At the annual UU Campus Ministry Advisory Committee meeting, which met jointly with the Young Adult & Campus Ministry Regional Organizing Consultants, District Staff, and special guests from C*UUYAN (Facilitator ConCentric Facilitator), we engaged deeply with issues of sexual misconduct, boundaries, ethics, sexism, and the intersections of oppression. It wasn’t on the agenda, yet it was a healthy and important dialogue, triggered by several incidents this year that were close to the surface personally and professionally for some in the room.
Each year I’ve shared and listened to the ongoing dialogue about Sexism and Misconduct in the young adult community, and in the UUA at-large. It is a serious issue. Even in a community where around 70% of our leaders and participants are female-identified, and in an association where a majority of religious professionals and probably even congregants are women, sexism is a critical issue that calls us to attention again and again. I don’t think there is a holy grail of the perfect analysis and perfect action to end all sexism, just as I don’t think this is possible for racism (i.e., it is all about class smoke screen).
What is needed is what we’ve been working hard to provide, and more. Since I started with young adults, sexual ethics has been a huge issue. It was probably the most common thing I talked about when I was first organizing in C*UUYAN. In those days, 1997-99, there was just no acknowledgment of the problem. Today we are in a more progressive place, but we’re still struggling to be a welcoming and justice-centered place with respect to these issues.
We have a strong Code of Ethics for Young Adult Peer Leaders initiated from years of sexual ethical concerns and visions of right relationship. This has yet to saturate into our local and distict communities, but it will be over the years. The YACM Office, consultants and C*UUYAN have made it a requirement. Amen. It is a wonderful teaching tool, and community building and covenanting resource. Check it out.
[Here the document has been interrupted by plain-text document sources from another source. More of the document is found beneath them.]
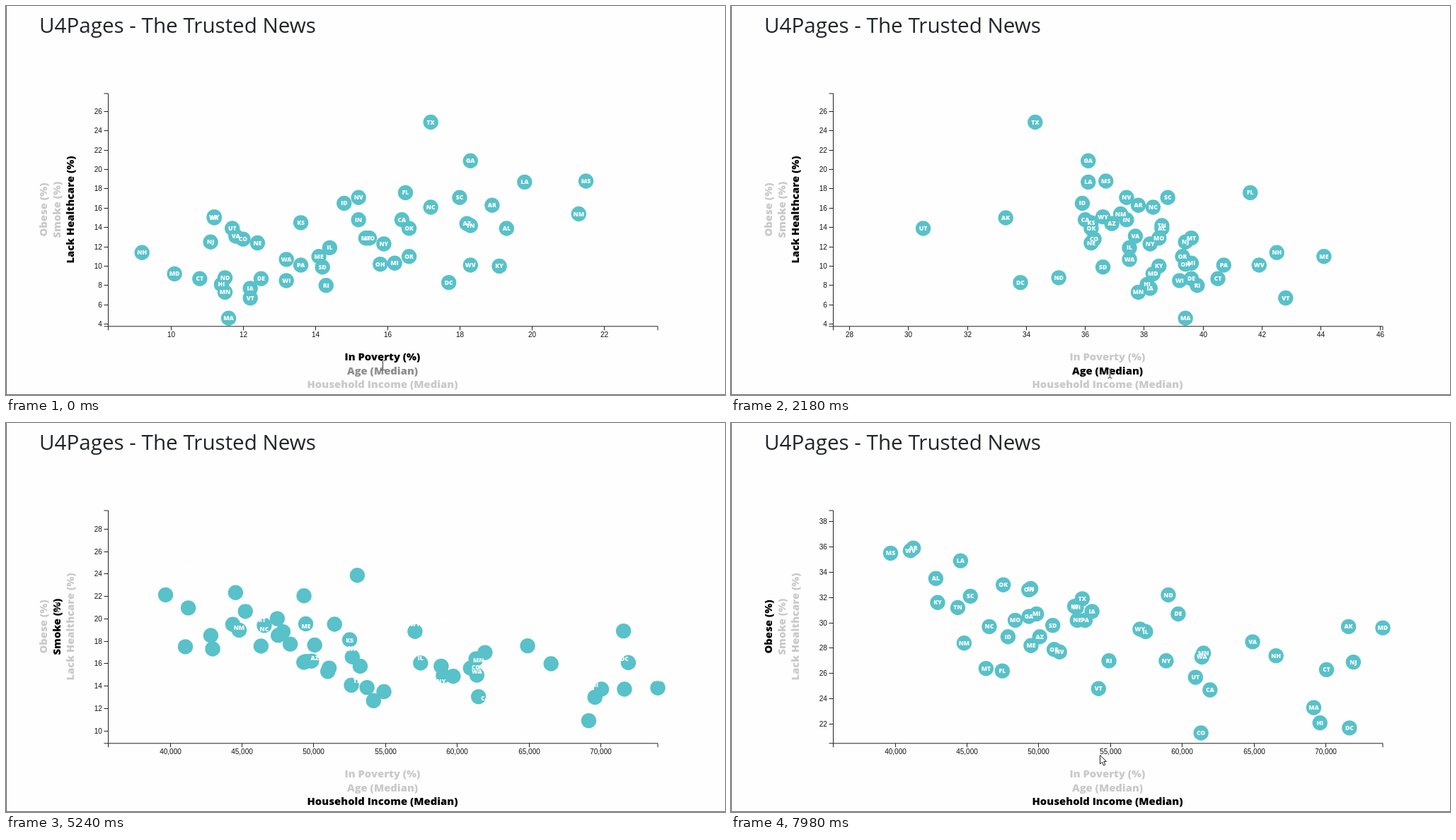
These frames come from a looping animation (1016x551 px, 8 s). An HTML page:

```html
<!DOCTYPE html>
<html lang="en">
<head>
<meta charset="utf-8">
<title>U4Pages</title>
<style>
  html, body { margin: 0; width: 100%; height: 100%; overflow: hidden; background: #fefefe; }
  svg { display: block; }
  .title { font: 500 29.6px "Open Sans", "Noto Sans", sans-serif; fill: #212529; }
  .frame { stroke: #666; fill: none; }
  .axis path { stroke: #222; fill: none; }
  .axis text { font: 10px "Liberation Sans", Arial, sans-serif; fill: #111; }
  .state { fill: #58c1c9; }
  .abbr { font: 800 8.6px "Open Sans", "Noto Sans", sans-serif; fill: #fff; text-anchor: middle; }
  .metric { font: 800 14.8px "Open Sans", "Noto Sans", sans-serif; fill: #c9c9c9; text-anchor: middle; }
  .metric.hover { fill: #8e8e8e; }
  .metric.active { fill: #000; }
</style>
</head>
<body>
<svg id="stage" width="1016" height="551" viewBox="0 0 1016 551">
  <path class="frame" d="M.5 0V550.5H1016"/>
  <text class="title" x="47" y="37.5">U4Pages - The Trusted News</text>
  <g id="xAxis" class="axis" text-anchor="middle"></g>
  <g id="yAxis" class="axis" text-anchor="end"></g>
  <g id="circles"></g>
  <g id="abbrs"></g>
  <g id="metrics"></g>
  <g id="beam" fill="none">
    <path stroke="#fff" stroke-opacity=".6" stroke-width="2.4" d="M0-6V6"/>
    <path stroke="#333" d="M-3-6.5H-1L0-5.5L1-6.5H3M0-5.5V5.5M-3 6.5H-1L0 5.5L1 6.5H3"/>
  </g>
  <path id="arrow" fill="#fff" stroke="#222" d="M.5.5V13L3.5 10.3L5.5 15L7.8 14L5.8 9.5H9.5Z"/>
</svg>
<script>
const LOOP = 8000;
const LEFT = 144.5, RIGHT = 921, TOP = 124, BOTTOM = 453.8;

const states = ("AL AK AZ AR CA CO CT DE DC FL GA HI ID IL IN IA KS KY LA ME MD MA MI MN MS MO MT " +
  "NE NV NH NJ NM NY NC ND OH OK OR PA RI SC SD TN TX UT VT VA WA WV WI WY").split(" ");

// ticks: [first, last, step]; range: pixel positions of the first and last tick
const metrics = {
  poverty: {
    label: "In Poverty (%)", at: 502, ticks: [10, 22, 2], range: [233, 845],
    data: [19.3, 11.2, 18.2, 18.9, 16.4, 12, 10.8, 12.5, 17.7, 16.5, 18.3, 11.4, 14.8, 14.4, 15.2, 12.2, 13.6,
      19.1, 19.8, 14.1, 10.1, 11.6, 16.2, 11.5, 21.5, 15.5, 15.4, 12.4, 15.2, 9.2, 11.1, 21.3, 15.9, 17.2,
      11.5, 15.8, 16.6, 16.6, 13.6, 14.3, 18, 14.2, 18.3, 17.2, 11.7, 12.2, 11.8, 13.2, 18.3, 13.2, 11.2]
  },
  age: {
    label: "Age (Median)", at: 521.5, ticks: [28, 46, 2], range: [167.5, 917],
    data: [38.6, 33.3, 36.9, 37.8, 36, 36.3, 40.5, 39.6, 33.8, 41.6, 36.1, 38.1, 35.9, 37.5, 37.4, 38.2, 36.2,
      38.5, 36.1, 44.1, 38.3, 39.4, 39.6, 37.8, 36.7, 38.5, 39.6, 36.2, 37.4, 42.5, 39.4, 37.2, 38.2, 38.3,
      35.1, 39.4, 36.2, 39.3, 40.7, 39.8, 38.8, 36.6, 38.6, 34.3, 30.5, 42.8, 37.7, 37.5, 41.9, 39.2, 36.6]
  },
  income: {
    label: "Household Income (Median)", at: 541, ticks: [40000, 70000, 5000], range: [232, 840.5],
    data: [42830, 71583, 50068, 41262, 61933, 61303, 70048, 59716, 71648, 47463, 49321, 69592, 47861, 57444,
      49446, 53712, 52504, 42958, 44555, 49462, 73971, 69160, 49847, 61481, 39680, 48363, 46328, 52686, 51450,
      66532, 71919, 44803, 58878, 46556, 59029, 49308, 47529, 51075, 53234, 54891, 45238, 50979, 44361, 53035,
      60922, 54166, 64902, 61366, 41059, 52622, 57055]
  },
  healthcare: {
    label: "Lack Healthcare (%)", at: 96, ticks: [4, 26, 2], range: [450.5, 149.5],
    data: [13.9, 15, 14.4, 16.3, 14.8, 12.8, 8.7, 8.7, 8.3, 17.6, 20.9, 8.1, 16.5, 11.9, 14.8, 7.7, 14.5,
      10, 18.7, 11, 9.2, 4.6, 10.3, 7.3, 18.8, 12.9, 12.9, 12.4, 17.1, 11.4, 12.5, 15.4, 12.3, 16.1,
      8.8, 10.2, 13.9, 11, 10.1, 8, 17.1, 9.9, 14.2, 24.9, 13.9, 6.7, 13.1, 10.7, 10.1, 8.5, 15.1]
  },
  smokes: {
    label: "Smoke (%)", at: 77, ticks: [10, 28, 2], range: [436, 150.5],
    data: [21.1, 19.9, 16.5, 24.7, 12.9, 15.7, 15.4, 19.9, 16.4, 17.7, 17.4, 14.1, 15.9, 16.5, 22.9, 18.5, 18.1,
      26.2, 24, 19.3, 14.6, 14.7, 21.2, 16.3, 23, 20.6, 19.9, 17.4, 17, 17.5, 15.1, 19.2, 14.4, 19.1,
      19.9, 21, 21.1, 17, 19.9, 16.3, 21.5, 18.6, 24.2, 14.5, 9.7, 16.4, 19.5, 15.3, 26.7, 17.3, 19.5]
  },
  obesity: {
    label: "Obese (%)", at: 58, ticks: [22, 38, 2], range: [426.5, 139.5],
    data: [33.5, 29.7, 28.9, 35.9, 24.7, 21.3, 26.3, 30.7, 21.7, 26.2, 30.5, 22.1, 28.9, 29.3, 32.7, 30.9, 31.3,
      31.6, 34.9, 28.2, 29.6, 23.3, 30.7, 27.6, 35.5, 30.2, 26.4, 30.2, 27.7, 27.4, 26.9, 28.4, 27, 29.7,
      32.2, 32.6, 33, 27.9, 30.2, 27, 32.1, 29.8, 31.2, 31.9, 25.7, 24.8, 28.5, 27.3, 35.7, 31.2, 29.5]
  }
};

// Each click starts a move sampled every `step` ms; `lead` is the progress at the first sample.
const xMoves = [
  { start: 0, to: "poverty", step: 140, lead: 1 },
  { start: 1370, to: "age", step: 135, lead: 0.03 },
  { start: 3540, to: "income", step: 142, lead: 0.218 }
];
const yMoves = [
  { start: 0, to: "healthcare", step: 140, lead: 1 },
  { start: 4970, to: "smokes", step: 142, lead: 0.2 },
  { start: 6920, to: "obesity", step: 130, lead: 0.1 }
];
const hovers = [
  ["age", 0, 1370], ["income", 2330, 3540], ["smokes", 4690, 4970], ["obesity", 6490, 6920]
];
// [time, x, y, isArrow]
const pointer = [
  [0, 532.5, 509], [150, 532.5, 511], [290, 532.5, 513.5], [2180, 535.5, 520.5], [2330, 536.5, 527],
  [2450, 536.5, 529.5], [2590, 536.5, 532], [2730, 537, 534.5], [2870, 537.5, 536.5],
  [3830, 410, 420, true], [3970, 210, 320, true], [4110, 98, 249], [4390, 91.5, 252], [4540, 80, 257],
  [4690, 72.5, 261], [6190, 69, 261], [6340, 61, 262], [6490, 54, 262],
  [7310, 150, 300, true], [7440, 370, 380, true], [7570, 520, 423, true], [7850, 520.5, 452, true],
  [7980, 521, 470, true]
];

const byId = id => document.getElementById(id);

function add(parent, tag, attrs, text) {
  const node = document.createElementNS("http://www.w3.org/2000/svg", tag);
  setAttrs(node, attrs);
  if (text !== undefined) node.textContent = text;
  return parent.appendChild(node);
}

function setAttrs(node, attrs) {
  for (const key in attrs) node.setAttribute(key, attrs[key]);
}

function scale({ ticks: [a, b], range: [p, q] }, value) {
  return p + (value - a) / (b - a) * (q - p);
}

const easeCubic = t => t < 0.5 ? 4 * t ** 3 : 1 - 4 * (1 - t) ** 3;

function latest(list, time, timeOf) {
  let i = list.length - 1;
  while (i > 0 && timeOf(list[i]) > time) i--;
  return i;
}

function moveAt(moves, time) {
  const i = latest(moves, time, m => m.start);
  const { to, start, step, lead } = moves[i];
  const from = moves[Math.max(0, i - 1)].to;
  const progress = Math.min(1, lead + 0.2 * Math.floor((time - start) / step));
  return { from, to, eased: easeCubic(progress) };
}

function position({ from, to, eased }, i) {
  const a = scale(metrics[from], metrics[from].data[i]);
  const b = scale(metrics[to], metrics[to].data[i]);
  return a + (b - a) * eased;
}

function drawAxis(group, name, horizontal) {
  if (group.dataset.name === name) return;
  group.dataset.name = name;
  group.replaceChildren();
  const metric = metrics[name];
  const [first, last, step] = metric.ticks;
  let d = horizontal
    ? `M${LEFT} ${BOTTOM + 5.5}V${BOTTOM}H${RIGHT}V${BOTTOM + 5.5}`
    : `M${LEFT - 6} ${TOP}H${LEFT}V${BOTTOM}H${LEFT - 6}`;
  for (let v = first; v <= last; v += step) {
    const p = Math.floor(scale(metric, v)) + 0.5;
    d += horizontal ? `M${p} ${BOTTOM}v5.5` : `M${LEFT} ${p}h-6`;
    const at = horizontal ? { x: p, y: 468.8 } : { x: 135.8, y: p + 3.3 };
    add(group, "text", at, v.toLocaleString("en-US"));
  }
  add(group, "path", { d });
}

const circles = states.map(() => add(byId("circles"), "circle", { class: "state", r: 10.7 }));
const abbrs = states.map(s => add(byId("abbrs"), "text", { class: "abbr" }, s));
const labels = Object.entries(metrics).map(([name, { label, at }], i) => {
  const transform = i < 3 ? `translate(532 ${at})` : `translate(${at} 288.5) rotate(-90)`;
  return { name, node: add(byId("metrics"), "text", { transform }, label) };
});

function drawPointer(time) {
  const [, x, y, isArrow] = pointer[latest(pointer, time, p => p[0])];
  setAttrs(byId("arrow"), { visibility: isArrow ? "visible" : "hidden", transform: `translate(${x} ${y})` });
  setAttrs(byId("beam"), { visibility: isArrow ? "hidden" : "visible", transform: `translate(${x} ${y})` });
}

function render(time) {
  const x = moveAt(xMoves, time), y = moveAt(yMoves, time);
  drawAxis(byId("xAxis"), x.to, true);
  drawAxis(byId("yAxis"), y.to, false);
  states.forEach((_, i) => {
    setAttrs(circles[i], { cx: position(x, i), cy: position(y, i) });
    // Labels jump straight to the new place while circles glide.
    setAttrs(abbrs[i], {
      x: position({ ...x, eased: 1 }, i),
      y: position({ ...y, eased: 1 }, i) + 3
    });
  });
  for (const { name, node } of labels) {
    const active = name === x.to || name === y.to;
    const hover = hovers.some(([n, from, to]) => n === name && time >= from && time < to);
    node.setAttribute("class", "metric" + (active ? " active" : hover ? " hover" : ""));
  }
  drawPointer(time);
}

const begin = performance.now();
function tick() {
  render((performance.now() - begin) % LOOP);
  requestAnimationFrame(tick);
}
tick();
</script>
</body>
</html>
```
We are intentional about making space for processing and for new ideas around how we address misconduct, foster right relationship, set leadership boundaries, and manage conflict. While at the North American level we have limited time together, I have experienced the most institutional movement from these conversations over the last decade. We’ve had gender caucusing as staff, at conferences, we’ve established stronger chaplaincy and mediation services for our programs, and we continually expand space to learn and listen with one another.
We don’t work as closely with the UU Women’s Federation as we used to, we had a surge of energy when several of our C*UUYAN members, ex-leaders, were heavily in their Triennial Conference before GA several years back. That gave us a lot of new perspective, including encountering in a religious setting the 3rd wave feminist movement ideas from young women speakers they organized. We don’t have GA gender caucusing as we used to from 1999 to 2003, those five years really changed the tone of C*UUYAN. Still these things could be resurrected, and new ideas from new C*UUYAN leadership will emerge I believe.
There are so many parallels in the sexual ethics and misconduct issues we discussed to racism. One thing that was underlined for me is that we really have a high expectation that sexism be unwelcome and addressed in our communities. Breaking that down, folks were in consensus around developing strong gender equality, and a sensitivity to marginalizing, tokenizing, and traumatizing effects of sexism in the community. I believe this is essential. And I believe that in dealing with race and racism there is a lot we can learn from how we are dealing with sexism.